assets and social services such as education, health and social security
will never be applied under Cuban socialism,” warned Castro, who
formally took over from his ailing brother Fidel in 2008.
Castro, 84, defended the slow pace of change to the island’s economy,
which has only cautiously and gradually opened up to some private
entrepreneurship and foreign investment.
“Private enterprise will evolve within defined limits and will provide a
complementary element of the country’s economic framework,” he added, in
remarks broadcast to the country’s 11.3 million people on state television.
Warming to the theme, he defended Cuba’s one-party system that has seen
dissidents arrested and locked up: “If one day they manage to divide us,
it will be the beginning of the end.”
And Castro again blamed Washington’s more than five-decade-old embargo
on the island for its economic impact on Cuba. The United States and
Cuba are slowly normalizing ties, even reopening embassies in each
other’s capitals, but the trade embargo on Cuba remains.
– Held in secret –
In contrast with the las party congress, which was preceded by a
wide-ranging public debate, this one was being held in secret, with only
the state-controlled press allowed to cover the proceedings.
The last congress, in 2011, introduced significant reforms of the
island’s economy, cracking open the door to small-scale private
enterprise and foreign investment.
This one, the Seventh Congress, had raised expectations that it could
set the stage for accelerated political and economic changes following
the rapprochement with Washington.
But ahead of the meeting, Cuban authorities poured cold water on those
hopes, signaling that continuity would be the watchword at the four-day,
closed-door session involving 1,000 delegates and another 3,500 invited
For the first time, the agenda of the Congress was kept secret and will

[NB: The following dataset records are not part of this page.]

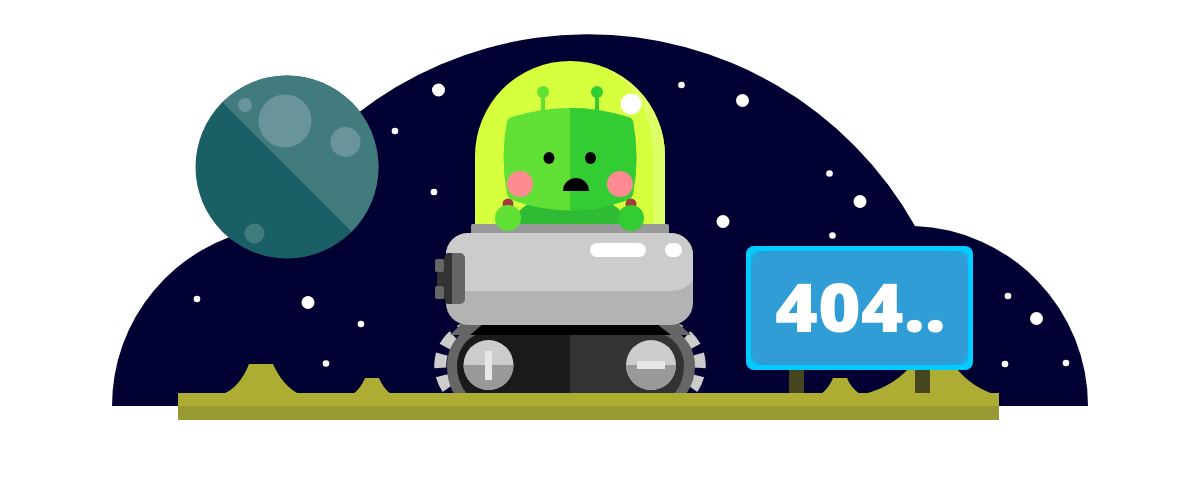
<!DOCTYPE html>
<html lang="en">
<head>
<meta charset="utf-8">
<title>404</title>
<style>
:root {
  --sky: #000033;
  --planet: #1a5f66;
  --planet-light: #417b7d;
  --crater: #68949a;
  --ground: #adad33;
  --ground-dark: #999933;
  --dome: #d6ff3d;
  --dome-shade: #deff66;
  --skin: #60e034;
  --skin-dark: #33cc33;
  --body: #2fbb33;
  --cheek: #ff8a92;
  --lever: #a63a3a;
  --metal: #cccccc;
  --metal-dark: #b3b3b3;
  --steel: #999999;
  --grey: #666666;
  --iron: #333333;
  --coal: #1a1a1a;
  --frame: #00ccff;
  --screen: #309dd6;
  --screen-edge: #1eaae4;
  --post: #45451f;
}
html, body { margin: 0; background: #fff; overflow: hidden; }
svg { display: block; width: 1200px; height: 477px; }
.message { font: 800 68px "Open Sans", "Noto Sans", sans-serif; fill: #fff; }
</style>
</head>
<body>
<svg viewBox="0 0 1200 477" role="img" aria-label="A sad green alien in a tracked rover beside a 404 sign">
  <defs>
    <clipPath id="planet-disc"><circle cx="287" cy="167" r="91.5"/></clipPath>
    <clipPath id="dome-shape"><path d="M475 226V156A95 95 0 0 1 665 156V226Z"/></clipPath>
    <clipPath id="hull-shape"><rect x="446" y="233" width="247" height="92" rx="22"/></clipPath>
    <clipPath id="head-shape"><path id="head" d="M507 121Q508 118 512 117Q570 99 628 117Q632 118 633 121Q640 158 633 194Q632 198 628 200Q570 221 512 200Q508 198 507 194Q500 158 507 121Z"/></clipPath>
    <clipPath id="above-ground"><rect x="430" y="320" width="280" height="73"/></clipPath>
    <g id="wheel">
      <circle r="25" fill="var(--metal)"/>
      <path d="M-25 0A25 25 0 0 0 25 0Z" fill="var(--steel)"/>
    </g>
  </defs>

  <path id="sky" fill="var(--sky)" d="M112 406A180 180 0 0 1 259 229A375 375 0 0 1 915 226A180 180 0 0 1 1088 406Z"/>

  <g id="stars" fill="#fff">
    <circle cx="438.500" cy="90" r="6.500"/>
    <circle cx="395" cy="131" r="3.300"/>
    <circle cx="434" cy="192" r="3.300"/>
    <circle cx="681.500" cy="85" r="3.300"/>
    <circle cx="742.500" cy="100.500" r="6.500"/>
    <circle cx="829.500" cy="173.500" r="3.300"/>
    <circle cx="860" cy="201.500" r="6.500"/>
    <circle cx="832.500" cy="235.500" r="3.300"/>
    <circle cx="723" cy="221.500" r="6.500"/>
    <circle cx="197" cy="299" r="3.300"/>
    <circle cx="308" cy="302.500" r="6.500"/>
    <circle cx="361" cy="324" r="3.300"/>
    <circle cx="326" cy="363.500" r="3.300"/>
    <circle cx="1008" cy="296" r="3.300"/>
    <circle cx="1036.500" cy="318.500" r="6.500"/>
    <circle cx="1005" cy="364" r="3.300"/>
    <circle cx="1066" cy="363" r="3.300"/>
  </g>

  <g id="planet">
    <g clip-path="url(#planet-disc)">
      <rect x="195" y="75" width="184" height="184" fill="var(--planet)"/>
      <polygon points="195,75 379,75 379,259" fill="var(--planet-light)"/>
    </g>
    <g fill="var(--crater)">
      <circle cx="285" cy="121" r="26.500"/>
      <circle cx="345.500" cy="142" r="15"/>
      <circle cx="245" cy="105" r="7"/>
      <circle cx="254.500" cy="233.500" r="10" fill="var(--planet-light)"/>
    </g>
  </g>

  <g id="ground">
    <g fill="var(--ground)">
      <path d="M223 394Q240 387 249 364H273Q283 386 299 394Z"/>
      <path d="M353 394Q361 388 365 378H379Q383 388 391 394Z"/>
      <path d="M821 394Q829 388 833 378H847Q851 388 860 394Z"/>
      <path d="M864 394Q896 386 914 362H952Q966 384 993 394Z"/>
      <rect x="178" y="393" width="821" height="13"/>
    </g>
    <rect x="178" y="406" width="821" height="14" fill="var(--ground-dark)"/>
  </g>

  <g id="sign">
    <g fill="var(--post)">
      <rect x="789" y="366" width="15" height="27"/>
      <rect x="915" y="366" width="15" height="27"/>
    </g>
    <rect x="746" y="246" width="227" height="124" rx="8" fill="var(--frame)"/>
    <rect x="751" y="251" width="217" height="114" rx="8" fill="var(--screen-edge)"/>
    <rect x="751" y="251" width="217" height="114" rx="15" fill="var(--screen)"/>
    <text class="message" x="775" y="332" textLength="171" lengthAdjust="spacingAndGlyphs">404..</text>
  </g>

  <g id="tracks" clip-path="url(#above-ground)">
    <g fill="none" stroke="var(--metal)" stroke-width="12">
      <path d="M473 326A40 40 0 0 0 470 404" stroke-dasharray="14 8"/>
      <path d="M667 326A40 40 0 0 1 670 404" stroke-dasharray="14 8"/>
    </g>
    <path fill="var(--grey)" d="M483 324H657C677 326 695 343 695 366Q695 382 686 394H454Q447 382 447 366C447 343 463 326 483 324Z"/>
    <path fill="var(--coal)" d="M488 332H570V394H467Q457 382 457 366C457 347 470 333 488 332Z"/>
    <path fill="var(--iron)" d="M570 332H652C670 333 684 347 684 366Q684 382 674 394H570Z"/>
    <path fill="#000" d="M475 324H665L677 335H463Z"/>
    <path fill="var(--grey)" d="M461 324H483L470 335H450Z M657 324H679L691 335H671Z"/>
    <use href="#wheel" x="488.500" y="365"/>
    <use href="#wheel" x="651" y="365"/>
    <rect x="485" y="351" width="7" height="29" fill="#e6e6e6"/>
    <rect x="637" y="361" width="28" height="8" fill="#e6e6e6"/>
  </g>

  <g id="dome" clip-path="url(#dome-shape)">
    <rect x="475" y="60" width="190" height="168" fill="var(--dome)"/>
    <path fill="var(--dome-shade)" d="M580 61C630 68 653 110 653 156V228H666V60Z"/>
    <circle cx="631" cy="104" r="10.500" fill="#fff"/>
  </g>

  <g id="alien">
    <path fill="var(--body)" d="M508 226Q522 201 546 198H594Q618 201 632 226Z"/>
    <g stroke-width="4">
      <path d="M543 92V112" stroke="var(--skin)"/>
      <path d="M597 92V112" stroke="var(--skin-dark)"/>
    </g>
    <circle cx="543" cy="92" r="6" fill="var(--skin)"/>
    <circle cx="597" cy="92" r="6" fill="var(--skin-dark)"/>
    <use href="#head" fill="var(--skin)"/>
    <rect x="570" y="100" width="70" height="120" fill="var(--skin-dark)" clip-path="url(#head-shape)"/>
    <g fill="var(--cheek)">
      <circle cx="520" cy="184" r="13"/>
      <circle cx="620" cy="184" r="13"/>
    </g>
    <ellipse cx="549" cy="158" rx="5.500" ry="6"/>
    <ellipse cx="590.500" cy="158" rx="5.500" ry="6"/>
    <path d="M563 191A13 13 0 0 1 589 191Z"/>
  </g>

  <g id="rover">
    <rect x="471" y="224" width="198" height="14" rx="2" fill="var(--steel)"/>
    <g clip-path="url(#hull-shape)">
      <rect x="446" y="233" width="247" height="92" fill="var(--metal-dark)"/>
      <path fill="var(--metal)" d="M446 233H693V281Q684 291 670 291H446Z"/>
    </g>
    <g fill="#fff">
      <rect x="590" y="243" width="56" height="14" rx="7"/>
      <rect x="665" y="243" width="17" height="14" rx="7"/>
    </g>
    <g id="exhaust">
      <rect x="445" y="253" width="20" height="51" rx="5" fill="var(--grey)"/>
      <path fill="var(--iron)" d="M437 259H444L447 253H452V304H447L444 299H437Z"/>
      <rect x="435" y="259" width="9" height="13" rx="2" fill="var(--grey)"/>
      <rect x="435" y="286" width="9" height="13" rx="2" fill="var(--grey)"/>
    </g>
  </g>

  <g id="hands">
    <g fill="var(--lever)">
      <circle cx="508" cy="204" r="5.500"/>
      <circle cx="631" cy="204" r="5.500"/>
    </g>
    <circle cx="508" cy="218" r="13" fill="var(--skin)"/>
    <circle cx="631" cy="218" r="13" fill="var(--skin-dark)"/>
  </g>
</svg>
</body>
</html>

not be debated publicly, something that has surprised even the ruling
Communist Party’s rank and file.
The congress was expected to approve an economic and social development

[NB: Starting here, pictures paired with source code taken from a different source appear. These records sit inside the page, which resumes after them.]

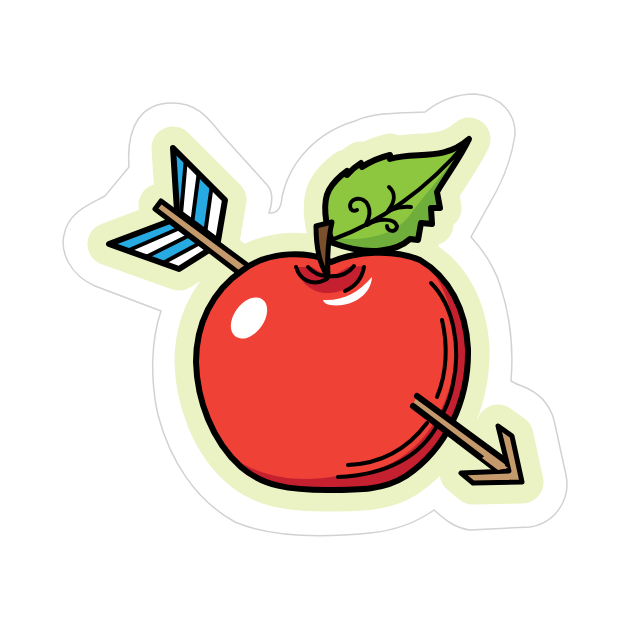
<!DOCTYPE html>
<html lang="en">
<head>
<meta charset="utf-8">
<title>Apple and arrow sticker</title>
<style>
:root {
  --paper: #fff;
  --cut-line: #d2d2d2;
  --halo: #ebf2c3;
  --ink: #000;
  --red: #ef4136;
  --red-shade: #c4202f;
  --leaf: #8dc63f;
  --leaf-shade: #6fae3b;
  --wood: #c49a6c;
  --stem: #7a4f2c;
  --blue: #27aae1;
}
html, body { margin: 0; background: var(--paper); overflow: hidden; }
svg { display: block; width: 630px; height: 630px; }
.cut { fill: var(--paper); stroke: var(--cut-line); stroke-width: 1.5; }
.halo { fill: var(--halo); stroke: var(--halo); stroke-width: 43; stroke-linejoin: round; stroke-linecap: round; }
.outline { fill: none; stroke: var(--ink); stroke-width: 6; stroke-linejoin: round; stroke-linecap: round; }
.line { fill: none; stroke: var(--ink); stroke-width: 4; stroke-linejoin: round; stroke-linecap: round; }
.wood { fill: var(--wood); stroke: var(--ink); stroke-width: 5; stroke-linejoin: round; }
.white { fill: var(--paper); }
.blue { fill: var(--blue); }
</style>
</head>
<body>
<svg viewBox="0 0 630 630" role="img" aria-label="Red apple with a green leaf, pierced by an arrow">
  <defs>
    <path id="apple-shape" d="M331 262C310 251 270 250 243 270C212 291 196 324 196 362C197 400 212 441 241 467C263 486 289 490 328 490C360 490 384 490 406 476C446 449 469 401 468 349C466 309 449 277 420 260C394 249 356 251 331 262Z"/>
    <path id="leaf-shape" d="M333 243C324 224 323 201 329 190C334 181 340 176 347 171L347 175Q353 168 361 163L362 167Q374 159 390 155L390 159C416 151 443 162 469 139C460 158 447 175 437 192L440 208L431 208L432 224L421 223L418 240L410 239C396 252 368 256 333 243Z"/>
    <polygon id="upper-vane" points="173,148 225,200 218,241 177,211"/>
    <polygon id="lower-vane" points="109,244 170,221 209,250 179,269"/>
    <polygon id="arrowhead" points="498,426 512,436 522,482 473,483 461,473 509,471"/>
    <clipPath id="apple-clip"><use href="#apple-shape"/></clipPath>
    <clipPath id="leaf-clip"><use href="#leaf-shape"/></clipPath>
    <clipPath id="upper-clip"><use href="#upper-vane"/></clipPath>
    <clipPath id="lower-clip"><use href="#lower-vane"/></clipPath>
  </defs>

  <path class="cut" d="M129 167C126 125 142 103 172 103C200 103 210 121 222 135L268 186Q275 195 269 213Q281 214 282 197C290 160 318 132 355 121C375 112 402 113 425 112C440 100 455 94 475 94C502 96 516 115 515 135C512 155 505 175 496 192L471 237Q492 260 500 285C510 315 514 345 511 381Q516 384 522 386C540 393 550 405 554 420L566 475C571 500 555 523 530 527L470 530C455 528 445 520 434 510C420 520 400 530 370 533C320 538 270 537 235 522C195 500 170 460 158 415C150 380 151 340 161 311L95 286C70 275 60 252 64 235C68 212 90 204 105 196Z"/>

  <g class="halo">
    <use href="#apple-shape"/>
    <use href="#leaf-shape"/>
    <use href="#upper-vane"/>
    <use href="#lower-vane"/>
    <use href="#arrowhead"/>
    <path d="M160 205L243 270M416 399L512 472"/>
  </g>

  <g id="fletching">
    <g clip-path="url(#upper-clip)">
      <use class="white" href="#upper-vane"/>
      <polygon class="blue" points="170,140 186,160 181,216 170,210"/>
      <polygon class="blue" points="199,172 212,186 205,232 193,224"/>
      <path class="line" d="M186 158L181 214M199 171L192 224M212 184L205 234"/>
    </g>
    <use class="outline" href="#upper-vane"/>
    <g clip-path="url(#lower-clip)">
      <use class="white" href="#lower-vane"/>
      <polygon class="blue" points="104,244 170,218 181,228 127,252"/>
      <polygon class="blue" points="146,257 190,235 200,244 163,264"/>
      <path class="line" d="M127 251L180 228M146 257L190 235M163 263L200 243"/>
    </g>
    <use class="outline" href="#lower-vane"/>
    <polygon class="wood" points="161,201 250,267 240,274 155,209"/>
  </g>

  <g id="apple">
    <use href="#apple-shape" fill="var(--red)"/>
    <g clip-path="url(#apple-clip)" fill="var(--red-shade)">
      <path d="M414 252C451 282 462 335 451 382C438 435 398 476 337 476C300 483 263 478 235 459L250 500H420L480 400V290Z"/>
      <path d="M296 267C300 285 315 294 330 293C349 291 363 281 365 266L348 267L330 278L312 267Z"/>
    </g>
    <use class="outline" href="#apple-shape"/>
    <path class="line" stroke-width="5" d="M296 267C300 280 312 287 327 279M308 267Q316 276 327 276Q345 278 354 266M364 267Q361 284 345 291"/>
    <path class="line" d="M431 283C454 306 461 347 453 384Q450 399 444 411M442 320C448 345 447 373 437 397M348 465Q397 463 427 423M338 477C387 475 421 456 438 424"/>
    <ellipse class="white" cx="249" cy="318" rx="15" ry="23" transform="rotate(36 249 318)"/>
    <path class="white" d="M323 300C343 301 358 293 372 277C371 296 350 308 330 305Q324 304 323 300Z"/>
  </g>

  <g id="leaf">
    <use href="#leaf-shape" fill="var(--leaf)"/>
    <path clip-path="url(#leaf-clip)" fill="var(--leaf-shade)" d="M333 238C365 242 398 235 412 212C424 196 447 170 469 139L450 250H340Z"/>
    <use class="outline" href="#leaf-shape"/>
    <path class="line" d="M334 239C378 223 427 190 467 142"/>
    <path class="line" d="M366 224C374 210 367 197 356 199C347 201 349 214 357 210M388 211C395 202 396 193 389 187M367 225C378 218 395 218 397 226C397 233 387 232 387 226M390 210Q401 206 411 207"/>
  </g>

  <path id="stem" d="M316 226L332 222C328 240 327 258 328 277C319 264 316 247 316 226Z" fill="var(--stem)" stroke="var(--ink)" stroke-width="5" stroke-linejoin="round"/>

  <g id="arrow-front">
    <polygon fill="var(--wood)" points="417,396 510,464 505,474 413,405"/>
    <path class="outline" d="M417 396L507 462M413 406L497 470"/>
    <use class="wood" href="#arrowhead"/>
    <path d="M488 453L508 468L498 470L482 458Z" fill="var(--wood)"/>
  </g>
</svg>
</body>
</html>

program for the 2016-2030 period.
Cuban diplomacy has been very active over the past five years, its
efforts crowned by the spectacular rapprochement with the United States
and a dialogue that is now underway with the European Union.
But Cuba’s opening to the West is also proving to be a gradual one,
reflecting Raul Castro’s caution as the island undergoes a transition to
a new generation of leaders after more than 55 years under the Castro
“The fundamental problem is that there is a lack of consensus on the
country’s development strategy, on the changes that are necessary and on
the pace at which they should be made,” said Mauricio de Miranda, a
Cuban economist at Colombia’s Javeriana University, ahead of the meeting.
Experts say that Cuban authorities appear more interested in making it
clear that there will be no capitalistic restoration, not now and not
when Cuba’s revolutionary leaders leave the scene.